Jacksonville Mayor Lenny Curry addressed media Tuesday regarding coronavirus in Duval County and introduced emergency legislation.
Curry previewed legislation, including a bill allowing retired first responders to come back to active service during this crisis, which mirrors an Executive Order calling for the same at the state level.
The bill should move quickly through the Jacksonville City Council, which meets Tuesday evening.
The legislation will allow recent retirees to supplement the load for currently active police and fire, with job offers contingent on passing physicals.
Curry has enjoyed a political bounce from crisis management, moving aggressively to secure one of three federal testing sites in the state (which the state now runs), and instituting a small-business loan program that has already disbursed $3 million, with $20 million more being processed.
Despite these moves, the city faces a “long hard road” ahead, with suicide attempts and drug overdoses and murders all spiking during the coronavirus lockdown.
To that end, Curry offered updates, including clarifying that the current “state of emergency” is simply a designation allowing locals to draw down state and federal money for emergency response cost overages.
The extension allows continued access to the funds beyond the 30-day interval, and does not mean the “safer at home” order is expanded.
“I want people back to work, to their routines as much as anybody,” Curry said. “We have to do it in a way that is safe.”
“Here in Duval County, it appears we may have flattened the curve,” Curry said, lauding people for “taking this seriously.”
As of Tuesday morning, Duval County had 715 confirmed positive tests, with 63 having been hospitalized at some point, and 13 deaths.
Beyond the health concerns, questions about the economy were posed also.
“We understand the financial strain that is coming,” Curry said, forecasting “difficult budgets, difficult choices.”

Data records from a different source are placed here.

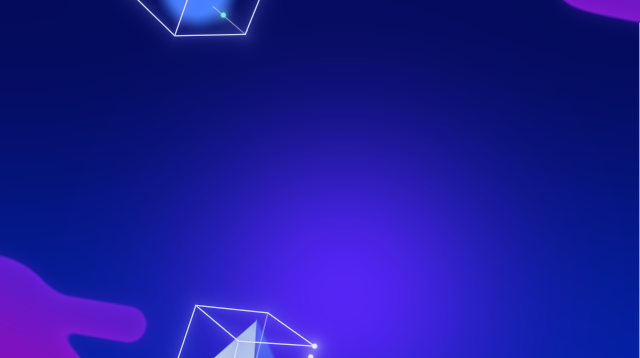
Give the GLSL for this background, as a WebGL 2 fragment shader.

```glsl
#version 300 es
precision highp float;

uniform vec2 u_resolution;
out vec4 outColor;

const vec3 NAVY = vec3(0.015, 0.045, 0.365);
const vec3 ROYAL = vec3(0.01, 0.125, 0.64);
const vec3 VIOLET = vec3(0.335, 0.145, 0.96);
const vec3 PURPLE = vec3(0.36, 0.11, 0.80);
const vec3 MAGENTA = vec3(0.50, 0.07, 0.75);
const vec3 SKY = vec3(0.27, 0.50, 1.0);
const vec3 PALE = vec3(0.76, 0.85, 0.90);
const vec3 WHITE = vec3(0.88, 0.92, 1.0);
const vec3 TEAL = vec3(0.50, 0.93, 0.95);

// Visible cube edges, each as (start, end) in units of canvas height
const vec4 UPPER_CUBE[5] = vec4[5](
  vec4(0.365, 1.02, 0.488, 0.900), vec4(0.488, 0.900, 0.685, 0.904),
  vec4(0.685, 0.904, 0.732, 1.02), vec4(0.488, 0.900, 0.530, 1.02),
  vec4(0.685, 0.904, 0.690, 0.915));
const vec4 LOWER_CUBE[5] = vec4[5](
  vec4(0.547, 0.147, 0.748, 0.126), vec4(0.748, 0.126, 0.879, 0.033),
  vec4(0.879, 0.033, 0.666, 0.047), vec4(0.666, 0.047, 0.547, 0.147),
  vec4(0.547, 0.147, 0.491, -0.02));

float segmentDistance(vec2 p, vec2 a, vec2 b) {
  vec2 ab = b - a;
  return length(p - a - ab * clamp(dot(p - a, ab) / dot(ab, ab), 0.0, 1.0));
}

float wireDistance(vec2 p, vec4 edges[5]) {
  float d = 10.0;
  for (int i = 0; i < 5; i++) d = min(d, segmentDistance(p, edges[i].xy, edges[i].zw));
  return d;
}

// Signed distance to the side of a line; negative on its right
float sideDistance(vec2 p, vec2 a, vec2 b) {
  vec2 dir = normalize(b - a);
  return dot(p - a, vec2(-dir.y, dir.x));
}

float triangleDistance(vec2 p, vec2 a, vec2 b, vec2 c) {
  return max(sideDistance(p, a, b), max(sideDistance(p, b, c), sideDistance(p, c, a)));
}

float smoothUnion(float a, float b, float k) {
  float h = max(k - abs(a - b), 0.0) / k;
  return min(a, b) - h * h * k * 0.25;
}

float cover(float d, float blur) {
  return 1.0 - smoothstep(-blur, blur, d);
}

vec3 drawLine(vec3 color, float d, float strength, float px) {
  float core = clamp((0.0018 - d) / px + 0.5, 0.0, 1.0);
  float halo = 0.28 * exp(-d * 55.0);
  color = mix(color, vec3(0.55, 0.55, 1.0), halo * strength);
  return mix(color, WHITE, core * strength);
}

vec3 drawDot(vec3 color, vec2 p, vec2 center, vec3 tint, float px) {
  float d = length(p - center) - 0.007;
  color = mix(color, tint, 0.3 * exp(-max(d, 0.0) * 70.0));
  return mix(color, tint, cover(d, px));
}

// Liquid shape with a soft outer glow
vec3 drawBlob(vec3 color, float d, vec3 fill, float px) {
  color = mix(color, PURPLE, 0.25 * exp(-max(d, 0.0) * 60.0));
  fill += vec3(0.06, 0.02, 0.06) * exp(-abs(d) * 60.0);
  return mix(color, fill, cover(d, px + 0.003));
}

vec3 backdrop(vec2 p) {
  vec3 color = mix(ROYAL, NAVY, smoothstep(-0.1, 0.95, p.y));
  vec2 q = p - vec2(0.96, 0.17);
  return mix(color, VIOLET, exp(-dot(q, q) / 0.18));
}

float leftBlob(vec2 p) {
  float body = length(p - vec2(-0.047, 0.065)) - 0.225;
  float foot = length(p - vec2(0.07, -0.098)) - 0.182;
  float finger = segmentDistance(p, vec2(0.14, 0.131), vec2(0.358, 0.094)) - 0.050;
  return smoothUnion(smoothUnion(body, finger, 0.04), foot, 0.03);
}

float rightBlob(vec2 p) {
  float rim = 0.958 - 0.19 * (p.x - 1.68) + 0.025 * exp(-30.0 * (p.x - 1.57));
  return (rim - p.y) * 0.9;
}

void main() {
  vec2 p = gl_FragCoord.xy / u_resolution.y;
  float aspect = u_resolution.x / u_resolution.y;
  float px = 1.0 / u_resolution.y;
  vec3 color = backdrop(p);

  // Liquid corners
  color = drawBlob(color, leftBlob(p), mix(MAGENTA, PURPLE, smoothstep(0.0, 0.3, p.y + p.x * 0.4)), px);
  color = drawBlob(color, rightBlob(p), mix(MAGENTA, PURPLE, 0.35), px);

  // Upper cube around a soft orb
  float orb = length(p - vec2(0.551, 1.03)) - 0.095;
  color = mix(color, SKY, cover(orb, 0.03));
  color = drawLine(color, segmentDistance(p, vec2(0.685, 0.904), vec2(0.596, 0.981)), 0.45, px);
  color = drawLine(color, wireDistance(p, UPPER_CUBE), 0.9, px);
  color = drawDot(color, p, vec2(0.624, 0.958), TEAL, px);

  // Lower cube around a pyramid
  vec2 apex = vec2(0.717, 0.105);
  float shade = triangleDistance(p, apex, vec2(0.776, -0.02), vec2(0.709, -0.02));
  float lit = triangleDistance(p, apex, vec2(0.709, -0.02), vec2(0.575, -0.02));
  color = mix(color, vec3(0.30, 0.42, 0.95), 0.8 * cover(shade, px + 0.004));
  color = mix(color, mix(PALE, SKY, 0.25 * smoothstep(0.05, 0.11, p.y)), 0.92 * cover(lit, px));
  color = drawLine(color, segmentDistance(p, vec2(0.748, 0.126), vec2(0.712, -0.02)), 0.45, px);
  color = drawLine(color, segmentDistance(p, vec2(0.666, 0.047), vec2(0.650, -0.02)), 0.8, px);
  color = drawLine(color, wireDistance(p, LOWER_CUBE), 0.9, px);
  color = drawDot(color, p, vec2(0.879, 0.033), WHITE, px);
  color = drawDot(color, p, vec2(0.868, 0.003), WHITE, px);

  // Pale strip on the right border, below the corner shape
  float strip = cover(aspect - 0.003 - p.x, px * 0.5) * cover(p.y - 0.937, px);
  color = mix(color, vec3(0.62, 0.67, 0.92), 0.85 * strip);
  outColor = vec4(color, 1.0);
}
```
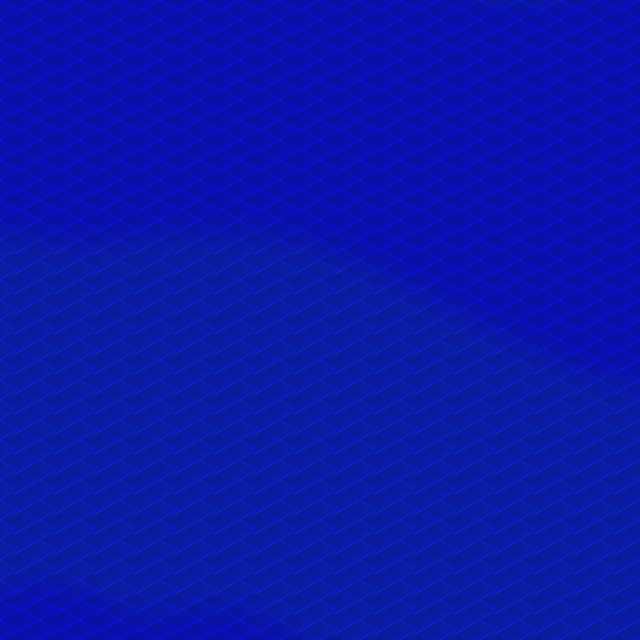
This pattern is drawn by a three.js fragment shader. Its source:

```glsl
varying vec2 vUv;

float hash(vec2 p) {
  return fract(sin(dot(p, vec2(127.1, 311.7))) * 43758.5453);
}

float bump(float x, float center, float width) {
  float d = (x - center) / width;
  return exp(-d * d);
}

// Thin soft line at every integer of a lattice coordinate
float latticeLine(float coord) {
  float d = abs(fract(coord + 0.5) - 0.5) / length(vec2(16.0, 32.0));
  return 1.0 - smoothstep(0.0003, 0.0025, d);
}

// Share of the greener tint: broad wavy bands with soft borders
float tintBand(vec2 uv) {
  float upper = 0.63 - 0.24 * smoothstep(0.37, 1.05, uv.x) - 0.015 * bump(uv.x, 0.13, 0.07);
  float lower = 0.075 - 0.32 * uv.x * uv.x + 0.015 * sin(21.0 * uv.x);
  float corner = 1.02 - 0.03 * bump(uv.x, 0.82, 0.12);
  float band = smoothstep(-0.045, 0.035, upper - uv.y)
             * smoothstep(-0.04, 0.04, uv.y - lower);
  return max(band, smoothstep(-0.02, 0.03, uv.y - corner));
}

void main() {
  // Position across the tile; 16 tiles across, 32 down
  float across = fract(16.0 * vUv.x - 0.375);

  // x follows rising lines, y falling ones; 30 degree lines break at tile edges
  vec2 lattice = vec2(16.0 * vUv.x - 32.0 * vUv.y, 16.0 * vUv.x + 32.0 * vUv.y);
  lattice += 0.155 * (across - 0.5);
  vec2 local = fract(lattice);
  float tint = tintBand(vUv);

  // Facets: half rhombi and a slanted ramp, with slight grain
  float facet = 0.4 * smoothstep(0.8, 1.2, local.x + local.y) + 0.4 * local.x;
  facet += 0.25 * (hash(floor(vUv * 256.0)) - 0.5);
  vec3 base = mix(vec3(0.04, 0.06, 0.635), vec3(0.04, 0.1, 0.6), tint);
  vec3 light = mix(vec3(0.04, 0.06, 0.695), vec3(0.04, 0.113, 0.665), tint);
  vec3 color = mix(base, light, clamp(facet, 0.0, 1.0));

  // Dotted lines: rising ones fade along the tile, falling ones grow
  float dots = mix(0.35, 1.0, 0.5 + 0.5 * cos(6.2832 * 160.0 * vUv.x));
  float rising = latticeLine(lattice.x) * mix(1.0, 0.65, across);
  float grow = smoothstep(0.4, 0.75, across);
  float falling = latticeLine(lattice.y) * mix(0.6 + 0.2 * grow, 0.15 + 0.5 * grow, tint);
  float ink = max(rising, falling) * dots;
  vec3 lineColor = mix(vec3(0.04, 0.065, 0.93), vec3(0.04, 0.16, 0.87), tint);
  gl_FragColor = vec4(mix(color, lineColor, ink), 1.0);
}
```
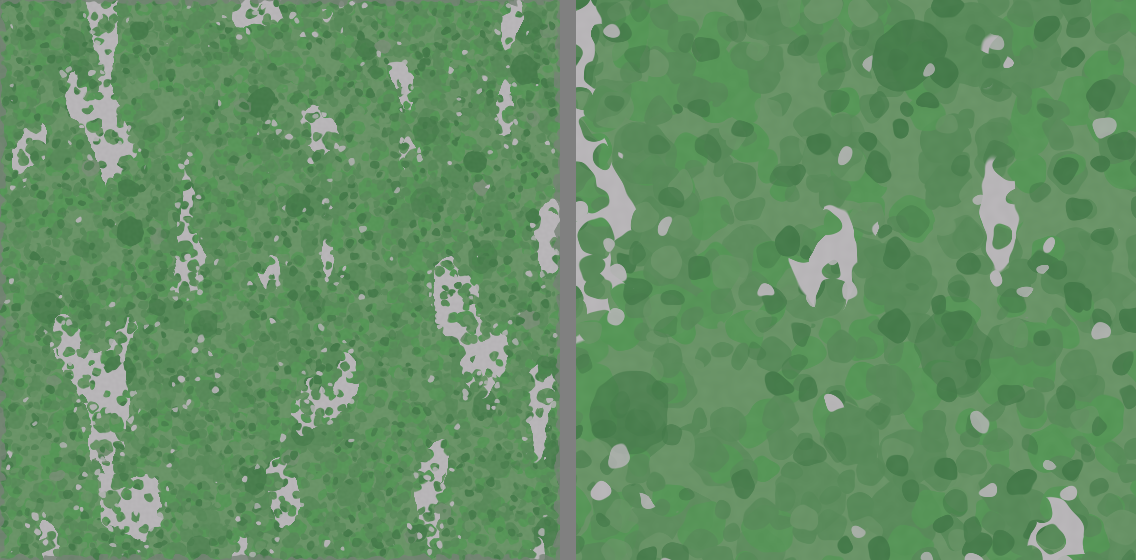
Left: the whole. Right: its middle third, enlarged.
Write a WebGL 2 fragment shader that draws this texture.

```glsl
#version 300 es
precision highp float;

uniform vec2 u_resolution;
out vec4 fragColor;

#define GROUND    vec3(0.72, 0.71, 0.72)
#define LIGHT     vec3(0.415, 0.58, 0.405)
#define FRESH     vec3(0.335, 0.59, 0.34)
#define MID       vec3(0.345, 0.54, 0.35)
#define DARK      vec3(0.27, 0.48, 0.29)
#define PALE      vec3(0.47, 0.56, 0.46)
#define RIM       vec3(0.46, 0.51, 0.46)
#define GAP_LEVEL 0.25
#define GAP_SCALE vec2(8.0, 4.2)
#define WOBBLE    0.0045

vec3 hash3(vec2 p) {
    vec3 q = fract(p.xyx * vec3(0.1031, 0.1030, 0.0973));
    q += dot(q, q.yxz + 33.33);
    return fract((q.xxy + q.yzz) * q.zyx);
}

float cornerSlope(vec2 corner, vec2 offset) {
    float angle = 6.2832 * hash3(corner + 71.0).x;
    return dot(vec2(cos(angle), sin(angle)), offset);
}

float gradientNoise(vec2 p) {
    vec2 i = floor(p), f = fract(p);
    vec2 w = f * f * f * (f * (f * 6.0 - 15.0) + 10.0);
    vec2 e = vec2(1.0, 0.0);
    float bottom = mix(cornerSlope(i, f), cornerSlope(i + e, f - e), w.x);
    float top = mix(cornerSlope(i + e.yx, f - e.yx), cornerSlope(i + e.xx, f - e.xx), w.x);
    return mix(bottom, top, w.y);
}

// Opacity of scattered oval grains; radii are fractions of a cell
float grains(vec2 p, float cells, vec2 radii, float keep, float minOpacity, float seed) {
    float soft = 0.7 * cells / u_resolution.y;
    float opacity = 0.0;
    vec2 q = p * cells;
    vec2 home = floor(q);
    for (int y = -1; y <= 1; y++) {
        for (int x = -1; x <= 1; x++) {
            vec2 cell = home + vec2(x, y);
            vec3 place = hash3(cell + seed * 17.3);
            if (place.z > keep) continue;
            vec3 form = hash3(cell + seed * 29.7 + 140.0);
            vec2 offset = q - cell - 0.1 - 0.8 * place.xy;
            float angle = 6.2832 * form.x;
            float c = cos(angle), s = sin(angle);
            offset = mat2(c, -s, s, c) * offset;
            offset.x /= mix(0.72, 1.0, fract(form.x * 9.0));
            float radius = mix(radii.x, radii.y, form.y);
            radius *= clamp((keep - place.z) * 50.0, 0.0, 1.0);
            float inside = 1.0 - smoothstep(-soft, soft, length(offset) - radius);
            opacity = mix(opacity, mix(minOpacity, 1.0, form.z), inside);
        }
    }
    return opacity;
}

// Layered green tones
vec3 foliage(vec2 p) {
    vec3 color = LIGHT;
    color = mix(color, MID, grains(p, 26.0, vec2(0.3, 0.6), 0.6, 0.5, 1.0));
    color = mix(color, FRESH, grains(p, 42.0, vec2(0.35, 0.7), 0.6, 0.75, 2.0));
    color = mix(color, MID, grains(p, 56.0, vec2(0.3, 0.62), 0.62, 0.75, 3.0));
    color = mix(color, LIGHT, grains(p, 46.0, vec2(0.25, 0.55), 0.25, 0.6, 4.0));
    color = mix(color, MID, grains(p, 15.0, vec2(0.22, 0.4), 0.3, 0.5, 11.0));
    color = mix(color, DARK, grains(p, 10.0, vec2(0.14, 0.3), 0.38, 0.5, 5.0));
    color = mix(color, PALE, grains(p, 8.0, vec2(0.1, 0.17), 0.27, 0.5, 6.0));
    color = mix(color, DARK, grains(p, 52.0, vec2(0.25, 0.48), 0.42, 0.4, 7.0));
    return color;
}

void main() {
    vec2 p = gl_FragCoord.xy / u_resolution.y;
    vec2 extent = u_resolution / u_resolution.y;
    vec2 warped = p + WOBBLE * vec2(gradientNoise(p * 75.0), gradientNoise(p * 75.0 + 31.0));

    // Tall drifting gaps in the cover
    vec2 g = warped * GAP_SCALE;
    float gap = gradientNoise(g + 5.0) + 0.5 * gradientNoise(g * 2.1 + 40.0);
    float depth = smoothstep(GAP_LEVEL, GAP_LEVEL + 0.3, gap);
    float cover = 1.0 - smoothstep(-0.004, 0.004, gap - GAP_LEVEL);
    cover = max(cover, grains(warped, 26.0, vec2(0.3, 0.5), mix(0.6, 0.4, depth), 1.0, 8.0));
    cover = max(cover, grains(warped, 50.0, vec2(0.33, 0.56), mix(0.7, 0.45, depth), 1.0, 9.0));

    // Small bare spots, denser around the gaps
    float halo = smoothstep(-0.12, 0.32, gap);
    cover *= 1.0 - grains(warped, 58.0, vec2(0.22, 0.4), 0.025 + 0.24 * halo, 0.75, 10.0);

    vec3 color = mix(GROUND, foliage(warped), cover);
    color += 0.015 * gradientNoise(p * 150.0);

    // Ragged rim
    vec2 margin = min(p, extent - p);
    float rim = min(margin.x, margin.y) + 0.016 * gradientNoise(p * 60.0 + 9.0);
    color = mix(color, RIM, 0.8 * (1.0 - smoothstep(0.003, 0.006, rim)));

    fragColor = vec4(color, 1.0);
}
```
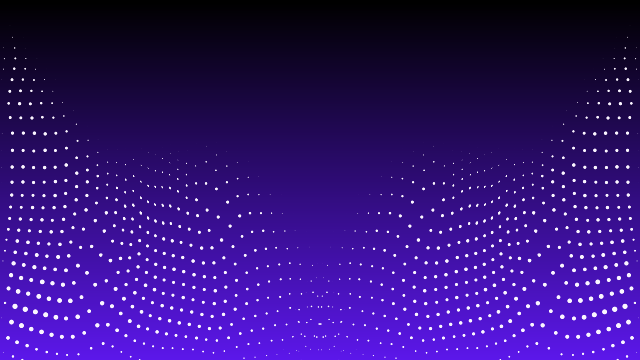
This background is drawn by a Shadertoy shader. Its source:

```glsl
const vec2 CANVAS = vec2(768.0, 432.0); // design units, scaled to any size
const vec3 TOP_COLOR = vec3(0.0);
const vec3 BOTTOM_COLOR = vec3(0.36, 0.09, 0.92);
const vec3 DOT_COLOR = vec3(0.98, 0.96, 1.0);

vec2 hash2(vec2 cell) {
    vec2 k = vec2(dot(cell, vec2(127.1, 311.7)), dot(cell, vec2(269.5, 183.3)));
    return fract(sin(k) * 43758.5453);
}

float bump(float x, float center, float width) {
    float d = (x - center) / width;
    return exp(-d * d);
}

// Strength of the side lobe where dots are slim and close together
float lobe(vec2 p) {
    return bump(p.x, 185.0, 42.0) * (1.0 - smoothstep(230.0, 310.0, p.y));
}

// Vertical shift of the dot rows: crest, plateau, trough, then low arcs
float rowShift(vec2 p) {
    float calm = mix(1.0, 0.35, smoothstep(200.0, 380.0, p.y));
    float troughX = 235.0 + 0.25 * (p.y - 240.0);
    float troughWidth = 19.0 + 0.25 * max(p.y - 230.0, 0.0);
    float shift = -56.0 * bump(p.x, 125.0, 26.0) + 14.0 * bump(p.x, 195.0, 30.0);
    shift += 34.0 * bump(p.x, troughX, troughWidth);
    float tilt = 40.0 * (1.0 - exp(-p.x / 80.0)) * smoothstep(220.0, 430.0, p.y);
    return calm * shift + tilt - 11.0 * smoothstep(250.0, 300.0, p.x);
}

// Bent grid: columns bunch in the lobe, rows breathe with depth
vec2 warpGrid(vec2 p) {
    float bunch = mix(1.6, 0.3, smoothstep(220.0, 380.0, p.y));
    float low = max(p.y - 300.0, 0.0);
    float column = p.x / 13.0 + bunch * tanh((p.x - 182.0) / 38.0);
    column += 0.0001 * low * low;
    column -= 0.3 * sin((p.y - 40.0) / 18.0) * (1.0 - smoothstep(120.0, 200.0, p.y));
    float y = p.y - rowShift(p);
    float widest = 175.0 + 60.0 * smoothstep(100.0, 270.0, p.x);
    float row = (y - 8.35 * sin((y - widest) / 33.4)) / 15.6;
    return vec2(column, row);
}

// Dot size falls to nothing at the upper outline of the wave
float dotRadius(vec2 p) {
    float slope = min(1.3 * p.x, 165.0);
    float inner = max(p.x - 240.0, 0.0);
    float outline = p.x < 240.0 ? slope : 158.0 + 0.0063 * inner * inner;
    float radius = 1.95 * smoothstep(-12.0, 95.0, p.y - outline);
    radius += 1.0 * smoothstep(270.0, 370.0, p.y) * (1.0 - smoothstep(0.0, 220.0, p.x));
    radius *= mix(1.0, 0.48, smoothstep(260.0, 370.0, p.x));
    radius *= smoothstep(-2.0, 14.0, p.x);
    return radius * (1.0 - 0.55 * smoothstep(395.0, 430.0, p.y));
}

float dotLayer(vec2 p, float pixel) {
    vec2 grid = warpGrid(p);
    vec2 cell = floor(grid);
    vec2 noise = hash2(cell) - 0.5;
    float scatter = 0.06 + 0.3 * smoothstep(300.0, 390.0, p.x) * smoothstep(260.0, 340.0, p.y);
    vec2 offset = fract(grid) - 0.5 - scatter * noise;

    // Undo the local stretch so dots stay nearly round
    float e = 0.5;
    vec2 gx = (warpGrid(p + vec2(e, 0.0)) - grid) / e;
    vec2 gy = (warpGrid(p + vec2(0.0, e)) - grid) / e;
    vec2 local = inverse(mat2(gx, gy)) * offset;

    // Slim, slanted drops inside the lobe
    float slim = lobe(p);
    local.x = (local.x - 0.35 * slim * local.y) * (1.0 + 0.6 * slim);

    float radius = dotRadius(p) * (1.0 + 0.2 * noise.x);
    float edge = 0.5 * pixel;
    float mask = 1.0 - smoothstep(radius - edge, radius + edge, length(local));
    return mask * smoothstep(0.1, 0.7, radius);
}

void mainImage(out vec4 fragColor, in vec2 fragCoord) {
    vec2 uv = fragCoord / iResolution.xy;
    vec2 p = vec2(uv.x, 1.0 - uv.y) * CANVAS;
    float pixel = CANVAS.y / iResolution.y;

    // Vertical glow
    float depth = clamp((1.0 - uv.y - 0.008) / 0.992, 0.0, 1.0);
    vec3 color = mix(TOP_COLOR, BOTTOM_COLOR, depth);

    // Two mirrored waves that overlap at the center
    float dots = dotLayer(p, pixel);
    dots = max(dots, dotLayer(vec2(CANVAS.x - p.x, p.y), pixel));
    fragColor = vec4(mix(color, DOT_COLOR, dots), 1.0);
}
```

Curry noted that the city is not tapping into reserves yet, even as he didn’t offer specifics about the March decline in sales tax collections.
The goal is to get people back to work, Curry said.
Regarding the local unemployed, Curry said the Governor is working to “get people the money they need.”
“This Governor is committed to getting the system operating the way it [should],” Curry said.
Though Curry, a former chair of the Republican Party of Florida, has tended toward small-government Republican rhetoric throughout his career, the coronavirus crisis has compelled Curry to embrace a more activist version of government.
The approach contrasts with that just to the south.
In St. Johns County, the county administrator talks of having seen infection “numbers begin to flatline,” and the main concern of locals at Tuesday’s County Commission meeting seemed to be reopening the beaches.